Shiva Ayyadurai, a Republican who is challenging Elizabeth Warren for her Senate seat and was a speaker at the rally, said that isolating the rally was “despicable.”

“They blocked free speech,” Ayyadurai said, referring to Boston Mayor Marty Walsh and Governor Charlie Baker.

The counterprotesters often chanted loudly, and sometimes profanely. There were thumping drums and shouts of “shame” and “we can’t hear you.” However, amid the noise were a number of polite, if passionate, encounters between the two sides.

James Leavitt, a 23-year-old from Weymouth, was sporting a Trump football shirt and explaining to a small group that he was at the rally to support free speech. He was driven by recent protests against conservative speakers at the University of California, Berkeley, he said.

“I think everyone should be able to have an opinion, as long as they’re not hurting anyone,’’ Leavitt said. As several counterprotesters challenged Leavitt, Jeremy Herrell, a conservative blogger from Claremont, N.H., applauded the group.

“I wish there was more of this going on,’’ he said of the cordial exchange.

The temperature heated, however, after the rally participants were ushered off the Common to vans parked at the edge of the Common, on Boylston Street. Several hundred counterprotesters blocked the exit for about 45 minutes, shouting, “Make them walk,” until police wearing riot gear and carrying sticks finally pushed the counterprotesters out of the way.

The American Civil Liberties Union had sued the city of Charlottesville on behalf of the march organizers there, arguing for their right to hold their event. But members of the Boston ACLU on Saturday marched with counterprotesters here.

“Given those overwhelming numbers, and in light of last week’s horrible violence in Charlottesville, it was understandable for the police to try to keep some physical space between different groups who came out today,’’ ACLU Massachusetts executive director Carol Rose said in a statement.
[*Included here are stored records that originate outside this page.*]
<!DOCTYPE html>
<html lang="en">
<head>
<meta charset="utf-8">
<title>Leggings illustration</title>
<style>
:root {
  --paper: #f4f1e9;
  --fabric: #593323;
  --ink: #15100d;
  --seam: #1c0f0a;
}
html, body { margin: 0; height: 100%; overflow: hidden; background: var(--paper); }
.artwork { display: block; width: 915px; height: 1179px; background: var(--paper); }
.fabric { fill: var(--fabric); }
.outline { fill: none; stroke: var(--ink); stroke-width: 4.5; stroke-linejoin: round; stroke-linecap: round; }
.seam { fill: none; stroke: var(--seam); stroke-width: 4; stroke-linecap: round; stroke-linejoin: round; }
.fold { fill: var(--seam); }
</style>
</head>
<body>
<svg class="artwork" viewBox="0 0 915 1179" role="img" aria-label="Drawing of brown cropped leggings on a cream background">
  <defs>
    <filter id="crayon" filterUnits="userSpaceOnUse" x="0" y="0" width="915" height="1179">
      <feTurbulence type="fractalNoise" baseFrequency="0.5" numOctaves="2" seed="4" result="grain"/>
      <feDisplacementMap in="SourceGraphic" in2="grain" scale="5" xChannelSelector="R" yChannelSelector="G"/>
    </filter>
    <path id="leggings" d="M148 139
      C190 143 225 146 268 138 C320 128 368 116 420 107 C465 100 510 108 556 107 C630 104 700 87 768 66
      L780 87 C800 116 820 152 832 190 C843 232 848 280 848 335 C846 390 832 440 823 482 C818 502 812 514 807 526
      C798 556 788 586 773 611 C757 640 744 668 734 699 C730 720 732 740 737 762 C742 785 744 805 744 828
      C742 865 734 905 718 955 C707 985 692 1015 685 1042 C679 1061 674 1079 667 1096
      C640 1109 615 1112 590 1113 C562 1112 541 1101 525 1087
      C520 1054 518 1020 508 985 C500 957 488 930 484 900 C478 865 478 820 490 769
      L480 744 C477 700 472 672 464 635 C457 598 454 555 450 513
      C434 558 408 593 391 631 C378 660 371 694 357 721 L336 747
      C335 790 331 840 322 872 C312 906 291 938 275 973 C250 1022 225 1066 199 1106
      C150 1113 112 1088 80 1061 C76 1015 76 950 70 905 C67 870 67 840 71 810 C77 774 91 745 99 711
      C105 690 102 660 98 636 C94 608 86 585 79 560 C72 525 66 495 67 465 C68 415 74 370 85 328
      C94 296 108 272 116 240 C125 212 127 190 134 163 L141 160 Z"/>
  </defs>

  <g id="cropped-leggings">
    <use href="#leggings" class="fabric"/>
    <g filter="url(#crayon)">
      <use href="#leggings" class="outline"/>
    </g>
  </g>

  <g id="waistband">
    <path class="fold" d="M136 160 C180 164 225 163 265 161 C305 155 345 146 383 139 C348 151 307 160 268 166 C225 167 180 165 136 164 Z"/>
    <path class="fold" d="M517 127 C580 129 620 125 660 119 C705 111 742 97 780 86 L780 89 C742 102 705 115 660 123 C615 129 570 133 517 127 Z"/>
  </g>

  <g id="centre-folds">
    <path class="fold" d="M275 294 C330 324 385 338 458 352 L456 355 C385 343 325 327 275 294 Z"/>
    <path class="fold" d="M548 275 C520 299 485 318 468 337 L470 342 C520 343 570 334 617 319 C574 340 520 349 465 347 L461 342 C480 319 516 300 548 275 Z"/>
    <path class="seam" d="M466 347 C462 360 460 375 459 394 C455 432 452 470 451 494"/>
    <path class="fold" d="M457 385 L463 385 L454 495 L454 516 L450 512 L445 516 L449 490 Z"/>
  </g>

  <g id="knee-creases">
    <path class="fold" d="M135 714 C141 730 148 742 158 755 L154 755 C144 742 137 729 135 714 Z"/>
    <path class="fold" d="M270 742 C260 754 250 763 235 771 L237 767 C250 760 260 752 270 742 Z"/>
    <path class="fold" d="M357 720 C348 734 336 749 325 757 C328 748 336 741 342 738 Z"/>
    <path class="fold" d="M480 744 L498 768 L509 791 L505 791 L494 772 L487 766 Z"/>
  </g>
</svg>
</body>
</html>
“[But] if the Boston Police Department created buffer zones to intentionally limit journalists’ and [others’] access to speakers on the Boston Common, it would raise serious constitutional concerns.”

Aimee Ortiz, Jan Ransom, Dan Adams, and Cristela Guerra of the Globe staff contributed to this report. Beth Healy can be reached at beth.healy@globe.
com
. Follow her on Twitter @HealyBeth.